By Bryan Caplan
Since there’s a lot of interest in my case against high-IQ misanthropy, here’s a fuller discussion from Selfish Reasons to Have More Kids:
You Don’t Have to Raise the Average to Pull Your Weight
Eighty percent of success is showing up.
– Woody Allen
When asked, “Does the birth of another baby make the world better – or worse?,” I suspect that many secretly answer, “It depends on the baby.” If he grows up to be a scientist, they think the world’s better off. If he grows up to be a janitor, they think the world’s worse off. The implicit dividing line, apparently, is that people make the world a better place if and only if they raise average income.* If our average income is $50,000 a year, the birth of a future janitor supposedly impoverishes us by pulling down the average.

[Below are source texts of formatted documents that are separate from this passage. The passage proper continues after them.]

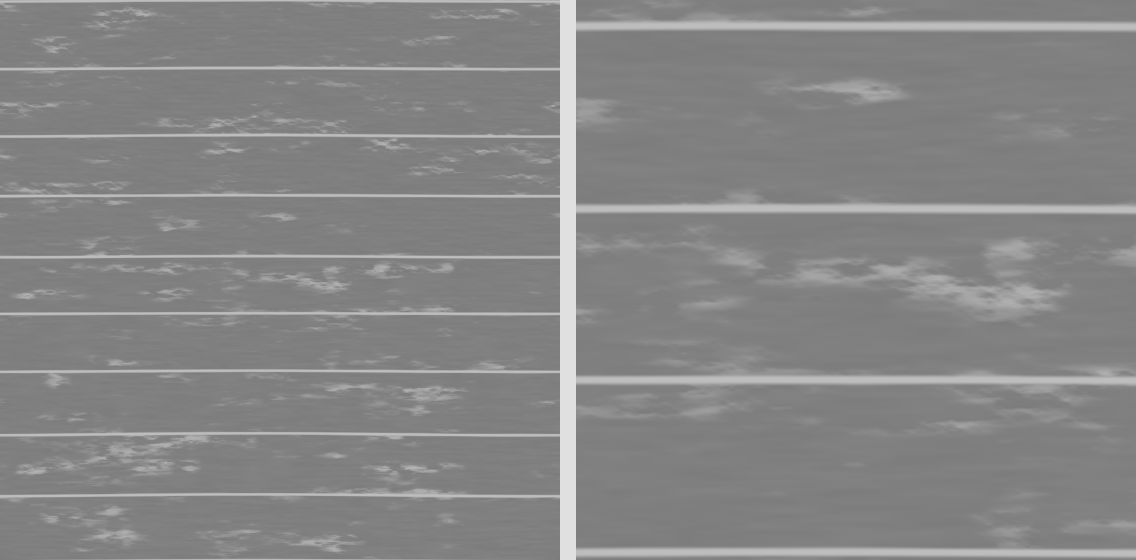
Left, the full canvas; right, a detail of the centre.
This texture map is drawn by a three.js fragment shader. Its source:

```glsl
// Nine worn horizontal wood planks in grey, split by soft pale seams.
varying vec2 vUv;

float hash(vec2 p) {
  return fract(sin(dot(p, vec2(127.1, 311.7))) * 43758.5453);
}

// Value noise that wraps across after "period" cells
float noise(vec2 p, float period) {
  vec2 cell = floor(p), f = fract(p);
  f = f * f * (3.0 - 2.0 * f);
  float left = mod(cell.x, period), right = mod(cell.x + 1.0, period);
  return mix(
    mix(hash(vec2(left, cell.y)), hash(vec2(right, cell.y)), f.x),
    mix(hash(vec2(left, cell.y + 1.0)), hash(vec2(right, cell.y + 1.0)), f.x),
    f.y);
}

float fbm(vec2 p, float period) {
  float sum = 0.0, amplitude = 0.533;
  for (int i = 0; i < 4; i++) {
    sum += amplitude * noise(p, period);
    p = p * 2.0 + vec2(0.0, 19.3);
    period *= 2.0;
    amplitude *= 0.5;
  }
  return sum;
}

void main() {
  // Height of the seam under each plank
  mat3 seams = mat3(-0.0015, 0.1155, 0.2245, 0.3370, 0.4400, 0.5415, 0.6505, 0.7575, 0.8775);
  float plank = 8.0, seamDistance = 1.0, above = 1.0;

  // Nearest seam and plank number; every seam bows a little
  for (int c = 0; c < 3; c++) {
    for (int r = 0; r < 3; r++) {
      float id = float(c * 3 + r);
      float bow = mix(0.0006, 0.002, hash(vec2(id, 4.0)));
      float d = vUv.y - seams[c][r] - bow * sin(6.28318 * (vUv.x - 0.2));
      d -= floor(d + 0.5);
      seamDistance = min(seamDistance, abs(d));
      if (d >= 0.0 && d < above) {
        above = d;
        plank = id;
      }
    }
  }

  // Fine wavy grain
  vec2 p = vec2(vUv.x, vUv.y + plank * 3.0);
  p.y += 0.006 * noise(p * vec2(6.0, 14.0), 6.0);
  float grain = noise(p * vec2(22.0, 210.0), 22.0) - 0.5;
  grain += 0.6 * (noise(p * vec2(70.0, 400.0), 70.0) - 0.5);

  // Stretched patches of wear, broken into flecks and heavier along seams
  float amount = mix(-0.04, 0.03, hash(vec2(plank, 9.0)));
  float edge = 0.12 * exp(-above * 180.0) * noise(p * vec2(9.0, 2.0), 9.0);
  float patches = smoothstep(0.5, 0.78, fbm(p * vec2(10.0, 42.0), 10.0) + amount + edge);
  float flecks = smoothstep(0.3, 0.68, fbm(p * vec2(44.0, 150.0) + vec2(0.0, 71.0), 44.0));
  float wear = patches * flecks;

  // Soft seam with a slightly uneven width
  float halfWidth = 0.0035 + 0.001 * noise(vec2(vUv.x * 16.0, plank), 16.0);
  float seam = 1.0 - smoothstep(0.0008, halfWidth, seamDistance);

  float grey = 0.5 + 0.02 * grain + 0.19 * wear;
  grey = mix(grey, 0.74, seam);
  gl_FragColor = vec4(vec3(grey), 1.0);
}
```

To modern ears, this “eugenic” perspective sounds true but cruel – like pointing out that someone is fat or ugly. But it’s usually not even true. Eugenicists mistake arithmetic for injury. A “burden on society” isn’t someone who produces less than average; it’s someone who consumes more than he produces. The birth of a future janitor is nothing to worry about as long as he’ll be self-supporting and peaceful. The vast majority of janitors are.
When Danny DeVito enters a room, he reduces its occupants’ average height. But he doesn’t cause anyone to “lose height.” Shortness isn’t contagious. Neither is low income. A janitor earns less than average, but his existence doesn’t impoverish his fellow citizens.
Does the world really need another janitor? Absolutely. If janitors weren’t useful, employers wouldn’t pay them $20,000 for a year of their time. Many think there’s no place for unskilled workers in the high-tech economy of the future, but someone has to do their jobs. When there aren’t enough unskilled workers to wash dishes and collect garbage, skilled workers pick up the slack – and their other talents go to waste. If Bill Gates spent half his time cleaning his own office, making his own meals, and watching his own kids, he’d discover far fewer new ideas to enrich us all.
* The second most-popular dividing line is probably between above- and below-average intelligence. The famous eugenicist Karl Pearson maintained that “the sole condition under which… immigration should be allowed” is when the immigrants “form from the standpoint of intelligence a group markedly superior to our natives.” Quoted in David Levy and Sandra Peart, “Statistical Prejudice: From Eugenics to Immigrants.” European Journal of Political Economy 2004, p.16.